The mining audience has utterly dominated the sales of the Radeon RX Vega GPU cards. No matter where you turn it is impossible to be unaware of some insane systems set up to mine the most amount of whichever pseudo-currency is the best at that particular moment, and those systems require a large amount of the Vega GPUs to handle their compute tasks. Thus the Vega cards are nearly literally flying off the shelves. No sooner does a new shipment arrive than they are sold. Thousands of cards on a weekly basis. All good if you happen to be the owner of the AMD factory, or a partner manufacturing operation, but how does that affect this particular review of this particular model?
The review business is a symbiotic one. By lending us a product for review companies put a lot of faith into their design teams ability to produce a product which is capable of shining amongst some stiff competition, whilst also putting faith into our ability to test it fairly and give you the low down on the plus and minuses of each item so you can make an informed purchasing decision. When a piece of hardware does particularly well and gets one of our higher awards then the manufacturer can use our reputation as free advertising, whilst we can use their linkage to get traffic which helps pay the bills and thus carry on bringing you high quality content.

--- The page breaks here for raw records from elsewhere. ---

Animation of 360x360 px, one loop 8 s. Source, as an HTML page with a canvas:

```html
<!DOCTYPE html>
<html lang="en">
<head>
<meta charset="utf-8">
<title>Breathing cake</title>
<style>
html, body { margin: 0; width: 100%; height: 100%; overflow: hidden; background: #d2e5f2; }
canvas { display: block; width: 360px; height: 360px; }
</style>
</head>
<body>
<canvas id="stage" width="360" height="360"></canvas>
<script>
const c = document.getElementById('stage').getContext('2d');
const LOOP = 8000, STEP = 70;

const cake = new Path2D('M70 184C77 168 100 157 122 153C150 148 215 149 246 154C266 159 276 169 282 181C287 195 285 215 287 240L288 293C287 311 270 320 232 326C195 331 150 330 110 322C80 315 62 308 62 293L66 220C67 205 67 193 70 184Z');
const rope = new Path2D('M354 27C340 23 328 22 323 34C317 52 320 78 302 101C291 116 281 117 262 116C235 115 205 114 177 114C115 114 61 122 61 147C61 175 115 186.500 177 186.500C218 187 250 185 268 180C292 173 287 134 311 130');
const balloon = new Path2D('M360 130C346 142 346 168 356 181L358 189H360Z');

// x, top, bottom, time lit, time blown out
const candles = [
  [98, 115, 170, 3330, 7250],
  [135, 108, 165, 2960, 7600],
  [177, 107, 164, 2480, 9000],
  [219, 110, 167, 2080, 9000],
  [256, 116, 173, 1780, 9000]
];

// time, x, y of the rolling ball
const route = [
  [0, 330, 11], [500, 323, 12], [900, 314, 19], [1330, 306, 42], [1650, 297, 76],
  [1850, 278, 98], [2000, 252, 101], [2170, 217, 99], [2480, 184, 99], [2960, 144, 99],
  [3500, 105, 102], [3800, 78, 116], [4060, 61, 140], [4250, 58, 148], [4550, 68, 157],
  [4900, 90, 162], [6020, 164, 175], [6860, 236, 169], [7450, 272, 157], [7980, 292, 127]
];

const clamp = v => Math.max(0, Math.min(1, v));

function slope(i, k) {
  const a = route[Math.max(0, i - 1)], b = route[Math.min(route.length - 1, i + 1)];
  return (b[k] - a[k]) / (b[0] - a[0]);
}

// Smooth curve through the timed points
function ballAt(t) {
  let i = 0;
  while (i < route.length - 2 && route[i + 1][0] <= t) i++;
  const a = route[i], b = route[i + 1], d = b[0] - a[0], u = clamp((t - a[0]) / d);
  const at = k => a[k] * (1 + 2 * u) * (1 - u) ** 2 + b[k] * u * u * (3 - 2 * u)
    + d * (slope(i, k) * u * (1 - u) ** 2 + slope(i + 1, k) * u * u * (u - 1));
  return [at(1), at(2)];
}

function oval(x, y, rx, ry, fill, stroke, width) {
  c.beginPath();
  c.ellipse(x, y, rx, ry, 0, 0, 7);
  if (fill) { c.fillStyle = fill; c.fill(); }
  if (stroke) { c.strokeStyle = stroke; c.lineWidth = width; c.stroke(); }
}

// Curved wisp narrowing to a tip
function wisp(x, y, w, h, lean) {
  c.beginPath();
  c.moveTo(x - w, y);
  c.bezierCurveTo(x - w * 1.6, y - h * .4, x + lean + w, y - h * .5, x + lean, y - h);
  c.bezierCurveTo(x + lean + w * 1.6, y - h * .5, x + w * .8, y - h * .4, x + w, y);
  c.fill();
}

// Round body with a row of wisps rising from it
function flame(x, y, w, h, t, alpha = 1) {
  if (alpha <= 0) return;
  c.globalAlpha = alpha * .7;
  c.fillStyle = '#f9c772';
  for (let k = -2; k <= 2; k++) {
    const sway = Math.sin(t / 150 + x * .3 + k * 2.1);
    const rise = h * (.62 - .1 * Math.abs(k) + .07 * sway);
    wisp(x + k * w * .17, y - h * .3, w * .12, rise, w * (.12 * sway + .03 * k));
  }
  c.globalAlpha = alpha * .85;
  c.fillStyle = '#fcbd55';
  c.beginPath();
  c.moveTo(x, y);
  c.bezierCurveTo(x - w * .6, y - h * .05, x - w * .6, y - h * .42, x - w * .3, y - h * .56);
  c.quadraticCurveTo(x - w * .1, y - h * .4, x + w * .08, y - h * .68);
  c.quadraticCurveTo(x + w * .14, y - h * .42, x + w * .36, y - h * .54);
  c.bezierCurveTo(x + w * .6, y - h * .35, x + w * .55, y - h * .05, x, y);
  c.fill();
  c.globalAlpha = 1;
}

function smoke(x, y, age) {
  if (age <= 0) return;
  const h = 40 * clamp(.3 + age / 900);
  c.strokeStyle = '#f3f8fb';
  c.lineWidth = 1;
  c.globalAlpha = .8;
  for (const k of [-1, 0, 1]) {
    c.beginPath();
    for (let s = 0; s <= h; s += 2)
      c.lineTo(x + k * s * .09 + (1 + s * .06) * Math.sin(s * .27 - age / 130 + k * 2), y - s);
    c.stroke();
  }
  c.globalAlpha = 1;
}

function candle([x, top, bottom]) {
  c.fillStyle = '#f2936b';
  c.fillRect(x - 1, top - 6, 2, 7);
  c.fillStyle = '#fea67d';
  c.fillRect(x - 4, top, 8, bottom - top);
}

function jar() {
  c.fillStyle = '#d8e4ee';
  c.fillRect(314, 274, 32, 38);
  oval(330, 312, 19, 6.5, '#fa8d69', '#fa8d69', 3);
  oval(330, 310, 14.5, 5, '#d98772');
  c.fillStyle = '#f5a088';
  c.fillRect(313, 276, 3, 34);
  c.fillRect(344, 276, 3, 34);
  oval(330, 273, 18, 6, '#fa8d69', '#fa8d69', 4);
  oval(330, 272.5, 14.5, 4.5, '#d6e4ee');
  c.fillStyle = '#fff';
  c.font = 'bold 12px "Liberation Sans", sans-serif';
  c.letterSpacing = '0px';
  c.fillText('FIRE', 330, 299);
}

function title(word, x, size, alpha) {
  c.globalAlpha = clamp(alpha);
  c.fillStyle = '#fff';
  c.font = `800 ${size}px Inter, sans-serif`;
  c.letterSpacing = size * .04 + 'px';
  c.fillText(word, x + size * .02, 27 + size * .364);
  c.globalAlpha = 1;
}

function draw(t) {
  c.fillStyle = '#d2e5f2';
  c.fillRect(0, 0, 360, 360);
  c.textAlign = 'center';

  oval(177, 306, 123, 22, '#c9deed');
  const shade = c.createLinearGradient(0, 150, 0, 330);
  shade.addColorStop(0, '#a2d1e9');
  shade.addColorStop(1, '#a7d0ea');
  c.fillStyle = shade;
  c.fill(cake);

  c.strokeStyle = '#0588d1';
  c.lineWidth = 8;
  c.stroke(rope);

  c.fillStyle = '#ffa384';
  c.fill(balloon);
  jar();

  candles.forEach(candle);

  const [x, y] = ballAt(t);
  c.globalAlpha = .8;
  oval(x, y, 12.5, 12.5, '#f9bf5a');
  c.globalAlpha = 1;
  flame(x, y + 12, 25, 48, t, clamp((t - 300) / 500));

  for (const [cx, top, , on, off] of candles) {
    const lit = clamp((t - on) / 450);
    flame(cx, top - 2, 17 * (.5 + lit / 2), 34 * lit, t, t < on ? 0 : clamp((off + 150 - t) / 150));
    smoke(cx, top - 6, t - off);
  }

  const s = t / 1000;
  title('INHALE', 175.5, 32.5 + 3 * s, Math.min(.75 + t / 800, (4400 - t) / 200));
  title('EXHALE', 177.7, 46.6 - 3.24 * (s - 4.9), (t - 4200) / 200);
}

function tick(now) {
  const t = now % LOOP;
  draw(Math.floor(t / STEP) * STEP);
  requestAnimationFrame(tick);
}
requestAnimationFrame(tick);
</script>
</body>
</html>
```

With so few manufacturers needing to advertise the Radeon RX Vega GPU because the mining community means they have no issue at all producing sales but actually struggle to produce enough to sate demand, we have to doff our cap to PowerColor for not only doing something other than designing the simplest possible card to get it out the door, but opening it up to our testing. After all, whilst it is difficult to be unaware of coin mining it isn't impossible, particularly if you look upon it with disdain and so ignore anything that references it. Those people might feel that the Vega architecture has been abandoned such is the paucity of reviews. The PowerColor Nano solves all those issues in one fell swoop.
It might look fairly simplistic but we got some seriously impressive results from undervolting the card, and indeed managed to obtain a higher level of overclocking performance by undervolting it a little bit first - 100mv - thus cooling the GPU and allowing for higher clock speeds. Okay the card doesn't quite hit some of the heights of the ASUS Strix, but that has a much more serious cooling solution and focus whilst being on a full-size PCB. This is a tiny card, easily capable of fitting in your palm, and yet still can chuck out beefy frame rates in the latest titles at the always popular 1080P resolution. It's quiet enough, fast enough, affordable enough, and perfect if you have a compact system demanding something other than a card which could double as an emergency landing strip.
For that PowerColor should be applauded, and that is why the RX Vega 56 Nano wins our OC3D Innovation award.